audrey kim & alessandra diaz, new york
Written by Audrey Kim
When I heard of TASSEL at a church event in Seoul, I immediately knew that I wanted to be involved. I had not quite thought of the immense impact that the organization would have on my worldview in 2014, but its value of having a direct influence towards improving education in Cambodia resonated with me. I started teaching and even started a chapter in the town that I moved to in New York, where I met my co-editor in chief, Alessandra Diaz. However, it wasn't until I went to Cambodia that I truly understood TASSEL's message.
I went to Cambodia two times with TASSEL, serving for ten days the first trip, and about a month the second time around. Interviewing families and teaching in Cambodia for about a month in the summer of 2016, Alessandra and I realized the deeper impact of compassion on a community. It has the capacity to change people who have previously been closed off to the world, which was evident when we, the editors, talked to the community members and students that TASSEL serves. I won't forget the smile on a grandmother's face as Joji promised to come back with a bag of rice, or a little girl who started crying as her aunts rehashed the story about how her mother abandoned her out of resentment. The food, medical supplies, and English education are indeed a vital part of bringing tangible change to rural Cambodia, but the power of empathy is what TASSEL offers.
The fall of senior year coincided with the start of this website project, which created for a very busy few months.
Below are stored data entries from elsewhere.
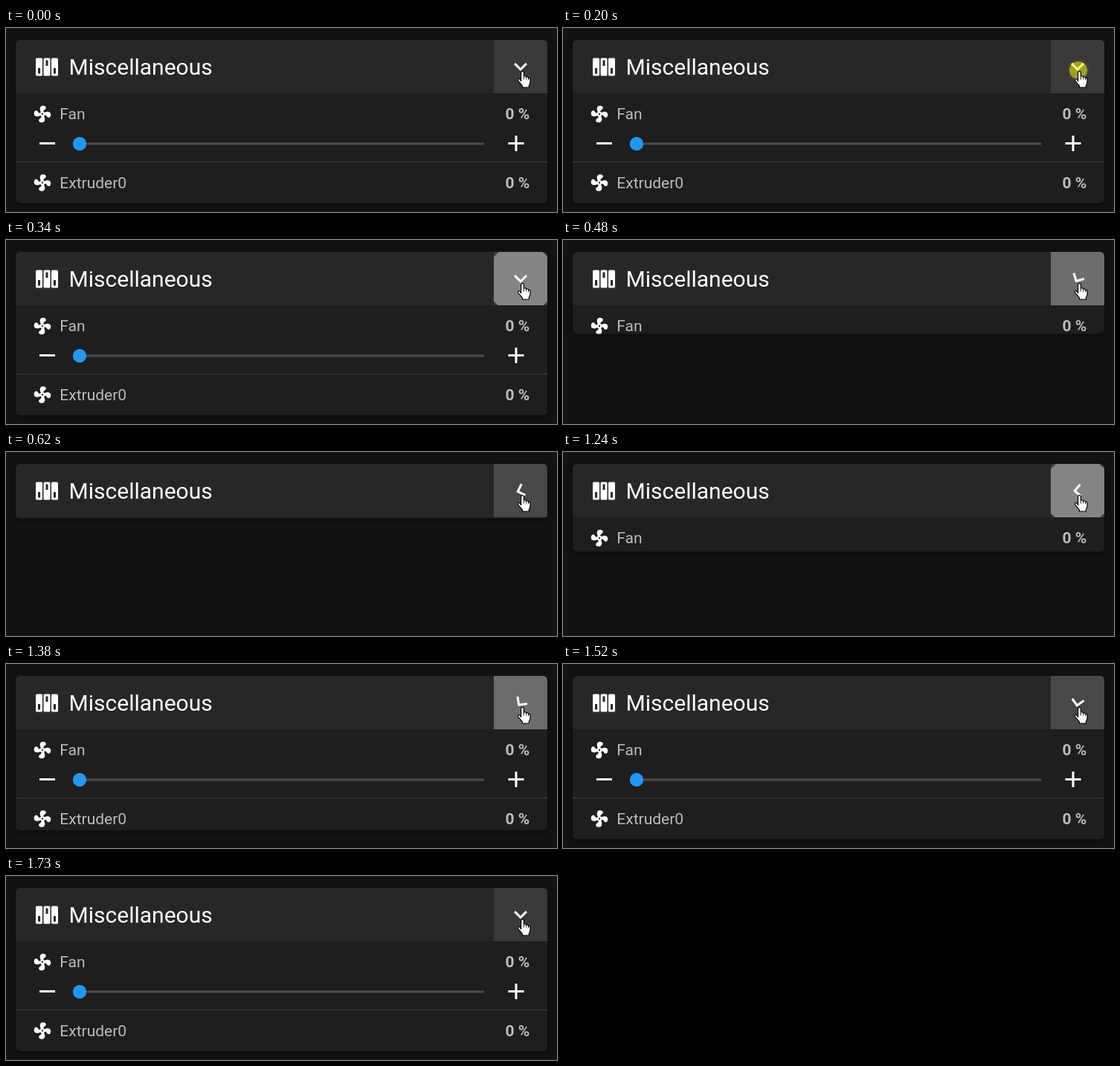
These frames come from a looping animation (741 px wide and 248 px high, 2.19 s). An HTML page with a canvas:

```html
<!DOCTYPE html>
<html lang="en">
<head>
<meta charset="utf-8">
<title>Miscellaneous panel</title>
<style>
html, body { margin: 0; width: 100%; height: 100%; overflow: hidden; background: #121212; }
canvas { display: block; }
</style>
</head>
<body>
<canvas id="stage" width="741" height="248"></canvas>
<script>
const ctx = document.getElementById('stage').getContext('2d');
const LOOP = 2190, STEP = 70;
const CARD = { x: 13, y: 16, w: 715, head: 72, body: 148 };
const FONT = 'Roboto, sans-serif';
const SOFT = '#bcbcbc';

const clamp = v => Math.min(1, Math.max(0, v));
const smooth = v => v * v * (3 - 2 * v);

function bezier(x1, y1, x2, y2) {
  const at = (a, b, s) => 3 * (1 - s) * (1 - s) * s * a + 3 * (1 - s) * s * s * b + s * s * s;
  return p => {
    if (p <= 0) return 0;
    if (p >= 1) return 1;
    let lo = 0, hi = 1;
    for (let i = 0; i < 24; i++) {
      const mid = (lo + hi) / 2;
      if (at(x1, x2, mid) < p) lo = mid; else hi = mid;
    }
    return at(y1, y2, lo);
  };
}
const ease = bezier(0.25, 0.1, 0.25, 1);
const swing = bezier(0.25, 0.8, 0.5, 1);
const decel = bezier(0, 0, 0.2, 1);

const CLICKS = [
  { down: 200, up: 340, run: 375 },
  { down: 1100, up: 1170, run: 1207 }
];

const chevron = new Path2D('M7.41 8.58L12 13.17 16.59 8.58 18 10 12 16 6 10Z');
const blade = new Path2D('M12.5 2C17 2 17.11 5.57 14.75 6.75C13.76 7.24 13.32 8.29 13.13 9.22L12 12L10.14 9.65C8.15 5.96 8.94 2 12.5 2Z');
const hand = new Path2D('M692.6 71.5V60.2Q692.6 58.3 694.5 58.3Q696.4 58.3 696.4 60.2V65Q699.2 64.2 699.6 66Q702.2 65.3 702.5 67.2Q705 66.8 705 69.2V73Q705 75 703.4 77V80H694.4V77.8L689 71.4Q687.8 69.2 689.4 68.5Q690.8 68.1 692.6 71.5Z');
const knuckles = new Path2D('M696.4 65V69.5M699.6 66V69.5M702.5 67.2V70');

// The picture advances in steps and rests after each toggle.
function held(t) {
  const snap = from => from + STEP * Math.floor((t - from) / STEP);
  if (t < 200) return 0;
  if (t < 1100) return Math.min(900, snap(200));
  return Math.min(1730, snap(1100));
}

function rect(x, y, w, h, color) {
  ctx.fillStyle = color;
  ctx.fillRect(x, y, w, h);
}

function disc(x, y, r, color) {
  ctx.fillStyle = color;
  ctx.beginPath();
  ctx.arc(x, y, r, 0, Math.PI * 2);
  ctx.fill();
}

function box(x, y, w, h, r) {
  ctx.beginPath();
  ctx.roundRect(x, y, w, h, r);
}

function text(str, x, y, size, color, weight = 400, align = 'left') {
  ctx.font = `${weight} ${size}px ${FONT}`;
  ctx.textAlign = align;
  ctx.fillStyle = color;
  ctx.fillText(str, x, y);
}

function icon(x, y, scale, turn, draw) {
  ctx.save();
  ctx.translate(x, y);
  ctx.rotate(turn);
  ctx.scale(scale, scale);
  ctx.translate(-12, -12);
  draw();
  ctx.restore();
}

function fan(x, y) {
  for (let i = 0; i < 4; i++) {
    icon(x, y, 1.125, i * Math.PI / 2, () => {
      ctx.fillStyle = '#fff';
      ctx.fill(blade);
    });
  }
  disc(x, y, 3.3, '#fff');
  disc(x, y, 1.15, '#1e1e1e');
}

function switches() {
  icon(55, 52.5, 1.5, 0, () => {
    for (let i = 0; i < 3; i++) {
      const x = 2 + i * 7;
      ctx.fillStyle = '#fff';
      box(x, 4, 6, 16, 1);
      ctx.fill();
      rect(x + 2, i === 1 ? 6 : 13, 2, 5, '#272727');
    }
  });
}

function row(label, y) {
  fan(49, y);
  text(label, 72.3, y + 7, 21, SOFT);
  text('0 %', 704.3, y + 7, 21, SOFT, 700, 'right');
}

function body() {
  row('Fan', 116);
  rect(45, 154, 21, 3, '#fff');
  rect(99, 154.5, 544, 3, '#4c4c4c');
  disc(99, 156, 9.2, '#2196f3');
  rect(675.5, 154, 21, 3, '#fff');
  rect(684.5, 145, 3, 21, '#fff');
  rect(13, 180, 715, 1, '#393939');
  row('Extruder0', 208.5);
}

function ripple(age) {
  if (age < 0 || age > 560) return;
  const grow = decel(age / 250);
  const alpha = 0.38 * clamp(0.1 + age / 90) * (1 - smooth(clamp((age - 120) / 420)));
  disc(693 - grow, 57 - 5 * grow, 15.3 + 35.7 * grow, `rgba(255,255,255,${alpha})`);
}

function toggle(t, open) {
  ctx.save();
  ctx.beginPath();
  ctx.rect(656, 16, 72, 72);
  ctx.clip();
  rect(656, 16, 72, 72, '#393939');
  CLICKS.forEach(c => ripple(t - c.down));
  ctx.restore();
  icon(692, 52, 1.5, (1 - open) * Math.PI / 2, () => {
    ctx.fillStyle = '#fff';
    ctx.fill(chevron);
  });
}

function cursor() {
  ctx.fillStyle = '#fff';
  ctx.fill(hand);
  ctx.strokeStyle = '#000';
  ctx.lineWidth = 1.2;
  ctx.lineJoin = 'round';
  ctx.stroke(hand);
  ctx.lineWidth = 0.9;
  ctx.stroke(knuckles);
}

function draw(t) {
  const [shut, reopen] = CLICKS;
  const state = (fn, ms) => 1 - fn((t - shut.run) / ms) + fn((t - reopen.run) / ms);
  const height = CARD.head + CARD.body * state(swing, 300);

  rect(0, 0, 741, 248, '#121212');
  ctx.save();
  ctx.shadowColor = 'rgba(0,0,0,0.4)';
  ctx.shadowBlur = 6;
  ctx.shadowOffsetY = 2;
  ctx.fillStyle = '#1e1e1e';
  box(CARD.x, CARD.y, CARD.w, height, 6);
  ctx.fill();
  ctx.restore();

  ctx.save();
  box(CARD.x, CARD.y, CARD.w, height, 6);
  ctx.clip();
  body();
  rect(CARD.x, CARD.y, CARD.w, CARD.head, '#272727');
  switches();
  text('Miscellaneous', 84.6, 63, 30, '#fff');
  toggle(t, state(ease, 500));
  ctx.restore();

  if (CLICKS.some(c => t >= c.down && t < c.up)) disc(693, 57, 12, 'rgba(255,255,0,0.5)');
  cursor();
}

const start = performance.now();
function tick() {
  draw(held((performance.now() - start) % LOOP));
  requestAnimationFrame(tick);
}
tick();
</script>
</body>
</html>
```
Alessandra had embarked on her gap year journey in rural India before attending Stanford University, so constant communication was not exactly possible either. I switched back and forth between college applications and website templates, along with the rest of my academic and extracurricular commitments. I can’t say it was easy, but my experiences during the summer pushed me onwards. Yes, there were some late nights, but I kept proofreading students' profiles and considering how much TASSEL meant to them. Bringing together the lives of volunteers, teachers, and students through the website was a unique privilege that I was able to enjoy, despite falling smack in the middle of the Dreaded Senior Fall. Delving into this project even helped motivate me to (finally) finish my college applications because I wanted to pursue my passions in development studies in a college that I was best suited for. As a part of Brown University’s Class of 2021, I hope to explore academic fields that will allow me to bring the type of social change and compassion to underserved communities as TASSEL has.
By founding the Bronxville chapter in 2015, I was able to spread TASSEL with my school peers. Through this project, however, Alessandra and I hope to help spread TASSEL’s message to anyone who encounters the website. My hope is that the stories of the volunteers, teachers, and villagers that you encounter will give you a clearer picture of TASSEL’s community that we had to witness in order to understand. Perhaps this understanding will encourage people to get involved with TASSEL and challenge existing volunteers become even further engaged in creating meaningful change in Cambodia. Ultimately, TASSEL is about the people that we serve, and how compassion has touched the lives of everyone involved.